> [THE TASK]
Return the listing below unchanged, but without pictures.

+-------+

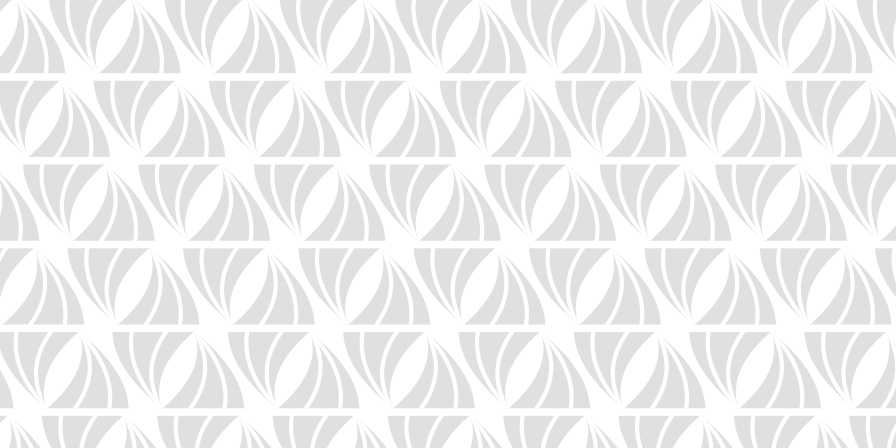
This pattern is drawn by a Shadertoy shader. Its source:

```glsl
// Signed distance to an arc falling from the tip; foot is its horizontal end offset
float arc(vec2 p, float foot, float bulge) {
    float x = foot * p.y + 4.0 * bulge * p.y * (1.0 - p.y);
    float slope = (foot + 4.0 * bulge * (1.0 - 2.0 * p.y)) / 0.9;
    return (p.x - x) / sqrt(1.0 + slope * slope);
}

// Two fanned sails around a slanted eye, symmetric under a half turn
float sailPair(vec2 p) {
    if (p.x < p.y * 0.2 / 0.45) p = -p;

    // x runs from the tip, y goes from 0 at the tip to 1 at the foot
    vec2 q = vec2(p.x - 0.2, (0.45 - p.y) / 0.9);
    float eye = arc(q, -0.38, 0.163);
    float rim = arc(q, 0.585, 0.135);
    float seams = min(abs(arc(q, -0.05, 0.145)), abs(arc(q, 0.355, 0.122)));
    float seamWidth = 0.025 * smoothstep(-0.15, 0.25, q.y);

    float sail = max(max(-eye, rim), seamWidth - seams);
    return max(sail, abs(p.y) - 0.455);
}

void mainImage(out vec4 fragColor, in vec2 fragCoord) {
    const float rows = 5.348;
    const float pitch = 1.377;
    float pixel = rows / iResolution.y;

    // Row units, with rows counted downwards
    vec2 p = vec2(fragCoord.x, iResolution.y - fragCoord.y) * pixel;
    p.y += 0.081;
    float row = floor(p.y);

    // Each row slides to the right of the one above
    float x = p.x + 0.008 - 0.534 * row;
    vec2 local = vec2(mod(x + 0.5 * pitch, pitch) - 0.5 * pitch, 0.5 - fract(p.y));

    // Wings reach into the neighbouring cells
    float d = 1.0;
    for (int i = -1; i <= 1; i++)
        d = min(d, sailPair(local - vec2(float(i) * pitch, 0.0)));

    float coverage = clamp(0.5 - d / pixel, 0.0, 1.0);
    fragColor = vec4(mix(vec3(1.0), vec3(0.88), coverage), 1.0);
}
```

+-------+

> [EXERCISE ANSWER]
This pattern is drawn by a Shadertoy shader. Its source:

```glsl
// Signed distance to an arc falling from the tip; foot is its horizontal end offset
float arc(vec2 p, float foot, float bulge) {
    float x = foot * p.y + 4.0 * bulge * p.y * (1.0 - p.y);
    float slope = (foot + 4.0 * bulge * (1.0 - 2.0 * p.y)) / 0.9;
    return (p.x - x) / sqrt(1.0 + slope * slope);
}

// Two fanned sails around a slanted eye, symmetric under a half turn
float sailPair(vec2 p) {
    if (p.x < p.y * 0.2 / 0.45) p = -p;

    // x runs from the tip, y goes from 0 at the tip to 1 at the foot
    vec2 q = vec2(p.x - 0.2, (0.45 - p.y) / 0.9);
    float eye = arc(q, -0.38, 0.163);
    float rim = arc(q, 0.585, 0.135);
    float seams = min(abs(arc(q, -0.05, 0.145)), abs(arc(q, 0.355, 0.122)));
    float seamWidth = 0.025 * smoothstep(-0.15, 0.25, q.y);

    float sail = max(max(-eye, rim), seamWidth - seams);
    return max(sail, abs(p.y) - 0.455);
}

void mainImage(out vec4 fragColor, in vec2 fragCoord) {
    const float rows = 5.348;
    const float pitch = 1.377;
    float pixel = rows / iResolution.y;

    // Row units, with rows counted downwards
    vec2 p = vec2(fragCoord.x, iResolution.y - fragCoord.y) * pixel;
    p.y += 0.081;
    float row = floor(p.y);

    // Each row slides to the right of the one above
    float x = p.x + 0.008 - 0.534 * row;
    vec2 local = vec2(mod(x + 0.5 * pitch, pitch) - 0.5 * pitch, 0.5 - fract(p.y));

    // Wings reach into the neighbouring cells
    float d = 1.0;
    for (int i = -1; i <= 1; i++)
        d = min(d, sailPair(local - vec2(float(i) * pitch, 0.0)));

    float coverage = clamp(0.5 - d / pixel, 0.0, 1.0);
    fragColor = vec4(mix(vec3(1.0), vec3(0.88), coverage), 1.0);
}
```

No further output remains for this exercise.